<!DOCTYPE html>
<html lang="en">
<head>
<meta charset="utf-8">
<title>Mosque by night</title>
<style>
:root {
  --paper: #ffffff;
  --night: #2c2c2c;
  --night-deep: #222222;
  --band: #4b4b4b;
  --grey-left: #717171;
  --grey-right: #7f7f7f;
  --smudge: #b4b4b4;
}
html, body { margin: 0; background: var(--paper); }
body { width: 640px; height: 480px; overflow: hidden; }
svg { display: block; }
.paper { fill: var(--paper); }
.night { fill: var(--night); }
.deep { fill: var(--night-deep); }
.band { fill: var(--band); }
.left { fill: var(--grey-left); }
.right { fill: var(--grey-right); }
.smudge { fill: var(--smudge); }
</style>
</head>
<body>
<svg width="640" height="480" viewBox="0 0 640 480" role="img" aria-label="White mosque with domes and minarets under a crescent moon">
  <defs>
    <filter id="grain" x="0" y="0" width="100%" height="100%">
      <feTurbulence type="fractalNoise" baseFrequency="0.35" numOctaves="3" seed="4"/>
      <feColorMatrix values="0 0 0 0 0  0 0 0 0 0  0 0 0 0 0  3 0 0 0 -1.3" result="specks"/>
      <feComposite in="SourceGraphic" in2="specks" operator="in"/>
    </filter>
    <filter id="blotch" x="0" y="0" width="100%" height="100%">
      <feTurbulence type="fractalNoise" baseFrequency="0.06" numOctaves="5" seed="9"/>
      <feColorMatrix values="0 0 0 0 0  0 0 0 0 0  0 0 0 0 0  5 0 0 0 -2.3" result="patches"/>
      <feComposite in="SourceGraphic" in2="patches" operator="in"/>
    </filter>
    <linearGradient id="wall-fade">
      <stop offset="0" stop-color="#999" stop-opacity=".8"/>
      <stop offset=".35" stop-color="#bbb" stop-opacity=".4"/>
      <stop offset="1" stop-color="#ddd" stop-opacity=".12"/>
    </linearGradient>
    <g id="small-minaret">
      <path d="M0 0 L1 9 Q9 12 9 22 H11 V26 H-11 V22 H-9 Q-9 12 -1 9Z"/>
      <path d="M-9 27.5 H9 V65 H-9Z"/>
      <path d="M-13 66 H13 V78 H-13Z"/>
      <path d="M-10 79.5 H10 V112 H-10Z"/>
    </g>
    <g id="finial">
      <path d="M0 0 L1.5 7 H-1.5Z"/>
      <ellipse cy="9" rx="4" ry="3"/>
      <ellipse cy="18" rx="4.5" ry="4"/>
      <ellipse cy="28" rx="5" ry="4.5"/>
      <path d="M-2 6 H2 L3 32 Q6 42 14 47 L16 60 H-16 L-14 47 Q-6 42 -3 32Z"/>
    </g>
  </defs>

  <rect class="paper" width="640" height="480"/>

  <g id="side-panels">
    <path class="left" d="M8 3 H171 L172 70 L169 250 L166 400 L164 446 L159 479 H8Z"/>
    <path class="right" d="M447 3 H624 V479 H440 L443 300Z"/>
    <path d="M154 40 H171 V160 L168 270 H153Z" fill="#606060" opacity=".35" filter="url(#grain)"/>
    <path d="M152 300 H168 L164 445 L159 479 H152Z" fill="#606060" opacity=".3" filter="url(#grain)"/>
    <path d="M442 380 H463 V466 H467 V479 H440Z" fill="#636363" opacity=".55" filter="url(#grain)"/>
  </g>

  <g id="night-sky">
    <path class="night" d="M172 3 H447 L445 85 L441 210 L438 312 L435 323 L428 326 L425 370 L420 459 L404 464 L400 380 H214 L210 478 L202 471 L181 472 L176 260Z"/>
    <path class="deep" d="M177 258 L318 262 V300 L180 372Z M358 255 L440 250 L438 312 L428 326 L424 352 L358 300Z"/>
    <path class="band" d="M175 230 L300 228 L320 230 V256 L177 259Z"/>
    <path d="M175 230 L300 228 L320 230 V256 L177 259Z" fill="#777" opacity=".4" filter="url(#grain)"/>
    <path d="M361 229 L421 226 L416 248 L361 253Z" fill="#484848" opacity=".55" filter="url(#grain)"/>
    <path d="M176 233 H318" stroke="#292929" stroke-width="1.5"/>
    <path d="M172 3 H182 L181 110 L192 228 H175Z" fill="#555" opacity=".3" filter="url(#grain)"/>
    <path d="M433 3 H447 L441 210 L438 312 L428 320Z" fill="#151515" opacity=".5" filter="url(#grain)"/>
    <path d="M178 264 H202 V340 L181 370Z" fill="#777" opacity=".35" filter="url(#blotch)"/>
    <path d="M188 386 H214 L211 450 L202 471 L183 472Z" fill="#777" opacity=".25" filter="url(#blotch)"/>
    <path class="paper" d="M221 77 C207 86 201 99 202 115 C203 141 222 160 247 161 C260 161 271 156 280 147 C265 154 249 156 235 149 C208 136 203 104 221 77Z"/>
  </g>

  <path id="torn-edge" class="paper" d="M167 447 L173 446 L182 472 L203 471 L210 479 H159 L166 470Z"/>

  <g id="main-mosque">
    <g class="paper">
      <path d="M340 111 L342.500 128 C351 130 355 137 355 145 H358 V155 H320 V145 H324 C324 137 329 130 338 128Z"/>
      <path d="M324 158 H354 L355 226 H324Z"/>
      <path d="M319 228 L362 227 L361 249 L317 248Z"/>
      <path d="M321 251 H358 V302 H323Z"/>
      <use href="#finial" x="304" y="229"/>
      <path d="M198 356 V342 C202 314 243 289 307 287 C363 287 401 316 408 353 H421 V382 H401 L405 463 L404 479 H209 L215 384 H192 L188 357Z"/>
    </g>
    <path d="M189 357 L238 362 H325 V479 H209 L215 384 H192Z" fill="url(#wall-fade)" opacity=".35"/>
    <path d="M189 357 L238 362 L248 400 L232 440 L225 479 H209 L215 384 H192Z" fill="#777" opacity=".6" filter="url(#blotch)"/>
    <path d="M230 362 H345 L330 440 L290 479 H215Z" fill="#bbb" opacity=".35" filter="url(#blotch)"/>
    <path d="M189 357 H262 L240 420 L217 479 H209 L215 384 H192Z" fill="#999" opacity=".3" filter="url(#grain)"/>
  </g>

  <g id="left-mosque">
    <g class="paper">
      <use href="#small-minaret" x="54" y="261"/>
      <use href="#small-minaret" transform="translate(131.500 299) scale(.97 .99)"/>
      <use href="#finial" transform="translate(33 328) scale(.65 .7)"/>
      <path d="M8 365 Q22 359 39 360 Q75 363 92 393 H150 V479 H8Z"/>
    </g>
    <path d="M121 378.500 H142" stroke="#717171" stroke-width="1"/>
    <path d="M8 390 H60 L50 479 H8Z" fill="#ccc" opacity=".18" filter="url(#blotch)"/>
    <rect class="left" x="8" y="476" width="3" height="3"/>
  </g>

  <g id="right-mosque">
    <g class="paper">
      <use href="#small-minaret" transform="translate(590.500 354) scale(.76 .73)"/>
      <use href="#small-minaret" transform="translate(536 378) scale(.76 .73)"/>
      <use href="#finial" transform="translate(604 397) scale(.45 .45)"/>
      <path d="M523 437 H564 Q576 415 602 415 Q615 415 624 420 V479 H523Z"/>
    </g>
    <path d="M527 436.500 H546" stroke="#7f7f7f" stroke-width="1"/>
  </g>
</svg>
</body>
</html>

▶ [WORK REQUEST]: If a line of the material contains the word "height", count it; please reply with the total and nothing more.

▶ [EXPECTED ANSWER]: 6